MILFORD, Mass. – Military police units trained for their upcoming deployment to Iraq with state-of-the-art equipment at Camp Edwards, Mass., March 19, 2009.
The 211th Military Police Battalion kicked off their annual training by practicing to enter and clear a suspected enemy stronghold at Camp Edward’s new “shoot house.”
The “shoot house” is equipped with a state-of-the-art video surveillance system to allow trainers to sit with commanders and provide a real-time and accurate assessment of a team’s skills.
The facilities at Camp Edwards are designed to provide a sense of realism so Soldiers can hone their warrior skills, build team cohesion, and make mistakes in a safe environment before they ever have to deploy to a combat zone.
Sgt. Michael J. Geary, team leader, 747 Military Police Company said, “Having access to these facilities gives us the chance to teach younger Soldiers essential warrior skills during annual training so that when we go to our mobilization station we can spend more time refining those skills instead of teaching them.”
Geary has been deployed to Iraq twice as a military policeman, once to Saddam Hussein’s hometown of Tikrit and once to Iraq’s capitol city, Baghdad. The experience has left him familiar with what it takes to train for war.
“By training here we have more time to learn each others strengths and weaknesses in a safe, constructive environment,” said Geary.
After practicing small team tactics at the “shoot house,” Soldiers moved on to conducting larger scaled combat patrols in a simulated Iraqi town at the Maj. Jeffrey R. Calero Military Operations on Urban Terrain Training Site.
While patrolling, Soldiers came under attack from other Soldiers, who played the role of Iraqi civilians and insurgents. The civilians and insurgents were Soldiers who have experience patrolling Iraqi streets as military policemen.
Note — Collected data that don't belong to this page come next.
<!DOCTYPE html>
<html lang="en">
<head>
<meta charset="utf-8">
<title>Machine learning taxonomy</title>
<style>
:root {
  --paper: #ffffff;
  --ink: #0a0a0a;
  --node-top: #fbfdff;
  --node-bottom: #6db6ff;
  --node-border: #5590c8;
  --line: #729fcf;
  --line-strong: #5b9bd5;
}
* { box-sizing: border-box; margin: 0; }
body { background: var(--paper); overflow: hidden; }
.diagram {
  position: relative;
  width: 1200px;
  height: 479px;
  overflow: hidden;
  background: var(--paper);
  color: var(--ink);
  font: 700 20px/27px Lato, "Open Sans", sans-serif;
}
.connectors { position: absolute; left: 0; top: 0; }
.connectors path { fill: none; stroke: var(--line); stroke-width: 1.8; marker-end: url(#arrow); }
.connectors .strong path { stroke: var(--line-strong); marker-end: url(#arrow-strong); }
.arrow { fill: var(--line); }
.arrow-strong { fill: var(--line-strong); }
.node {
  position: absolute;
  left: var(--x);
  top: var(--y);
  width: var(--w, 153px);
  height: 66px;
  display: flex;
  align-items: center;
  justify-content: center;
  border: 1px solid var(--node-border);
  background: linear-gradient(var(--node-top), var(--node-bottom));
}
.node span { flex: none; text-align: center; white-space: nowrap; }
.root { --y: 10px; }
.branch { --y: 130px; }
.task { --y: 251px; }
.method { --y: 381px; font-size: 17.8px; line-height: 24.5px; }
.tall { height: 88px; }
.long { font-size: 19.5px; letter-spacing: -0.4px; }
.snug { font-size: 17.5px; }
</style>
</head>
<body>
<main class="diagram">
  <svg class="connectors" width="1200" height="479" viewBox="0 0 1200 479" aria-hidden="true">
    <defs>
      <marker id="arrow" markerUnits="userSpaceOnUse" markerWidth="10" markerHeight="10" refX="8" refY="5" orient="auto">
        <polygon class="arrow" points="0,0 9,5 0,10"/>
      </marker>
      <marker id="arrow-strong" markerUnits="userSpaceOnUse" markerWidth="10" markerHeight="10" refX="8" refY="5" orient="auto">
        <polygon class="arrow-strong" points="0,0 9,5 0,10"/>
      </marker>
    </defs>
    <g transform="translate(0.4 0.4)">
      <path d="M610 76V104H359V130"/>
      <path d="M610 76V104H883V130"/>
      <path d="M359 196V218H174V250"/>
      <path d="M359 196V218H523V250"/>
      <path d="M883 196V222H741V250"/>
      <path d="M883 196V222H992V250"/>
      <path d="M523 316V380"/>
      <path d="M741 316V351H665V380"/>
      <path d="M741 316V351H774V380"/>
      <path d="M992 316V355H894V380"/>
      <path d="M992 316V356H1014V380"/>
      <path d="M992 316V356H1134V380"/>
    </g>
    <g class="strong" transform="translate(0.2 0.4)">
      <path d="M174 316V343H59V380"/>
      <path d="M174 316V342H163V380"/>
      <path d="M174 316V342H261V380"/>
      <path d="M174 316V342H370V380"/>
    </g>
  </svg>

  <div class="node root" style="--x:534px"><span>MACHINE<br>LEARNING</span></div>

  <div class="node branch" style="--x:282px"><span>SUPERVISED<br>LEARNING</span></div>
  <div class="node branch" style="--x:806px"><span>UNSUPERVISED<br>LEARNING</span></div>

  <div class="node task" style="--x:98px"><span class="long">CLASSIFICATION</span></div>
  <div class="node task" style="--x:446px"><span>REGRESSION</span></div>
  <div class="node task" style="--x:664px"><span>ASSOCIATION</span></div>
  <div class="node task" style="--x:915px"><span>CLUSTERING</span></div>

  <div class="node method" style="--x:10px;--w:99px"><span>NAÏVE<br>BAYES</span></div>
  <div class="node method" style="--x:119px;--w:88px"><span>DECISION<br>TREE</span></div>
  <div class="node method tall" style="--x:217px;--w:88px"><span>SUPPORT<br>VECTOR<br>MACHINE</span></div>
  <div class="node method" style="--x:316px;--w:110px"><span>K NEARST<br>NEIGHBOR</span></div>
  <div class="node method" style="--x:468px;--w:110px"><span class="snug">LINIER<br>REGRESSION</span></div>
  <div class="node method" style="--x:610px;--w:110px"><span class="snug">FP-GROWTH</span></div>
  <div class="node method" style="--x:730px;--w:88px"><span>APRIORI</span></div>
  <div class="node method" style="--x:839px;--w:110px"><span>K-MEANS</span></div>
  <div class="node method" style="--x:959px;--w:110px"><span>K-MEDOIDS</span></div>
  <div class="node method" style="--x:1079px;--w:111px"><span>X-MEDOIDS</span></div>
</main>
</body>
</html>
The role-players pushed their comrades hard to create an intense situation so they could learn hard lessons here, rather than in Iraq.
The insurgents ambushed the Soldiers using a type of paint ball training ammunition to shoot them. The Soldiers returned fire at the insurgents, who feigned injury only after they where hit by the training rounds.
After finishing a patrolling exercise at the MOUT Site, Spc. Mark A. Dotson, a vehicle driver, with the Headquarters Detachment, 211th Military Police Battalion, said, “I was anxious when I saw all of the people. They were on the roofs and walking all around us, it was intense.”
The MP units also used a tactical training base that simulates a forward operating base in places like Iraq, Afghanistan and Kosovo with guard towers, razor wire and an entry control point where Soldiers practiced base security procedures.
To round-out their training Soldiers received combat medical instruction, convoy operations, cultural awareness and Arabic language training.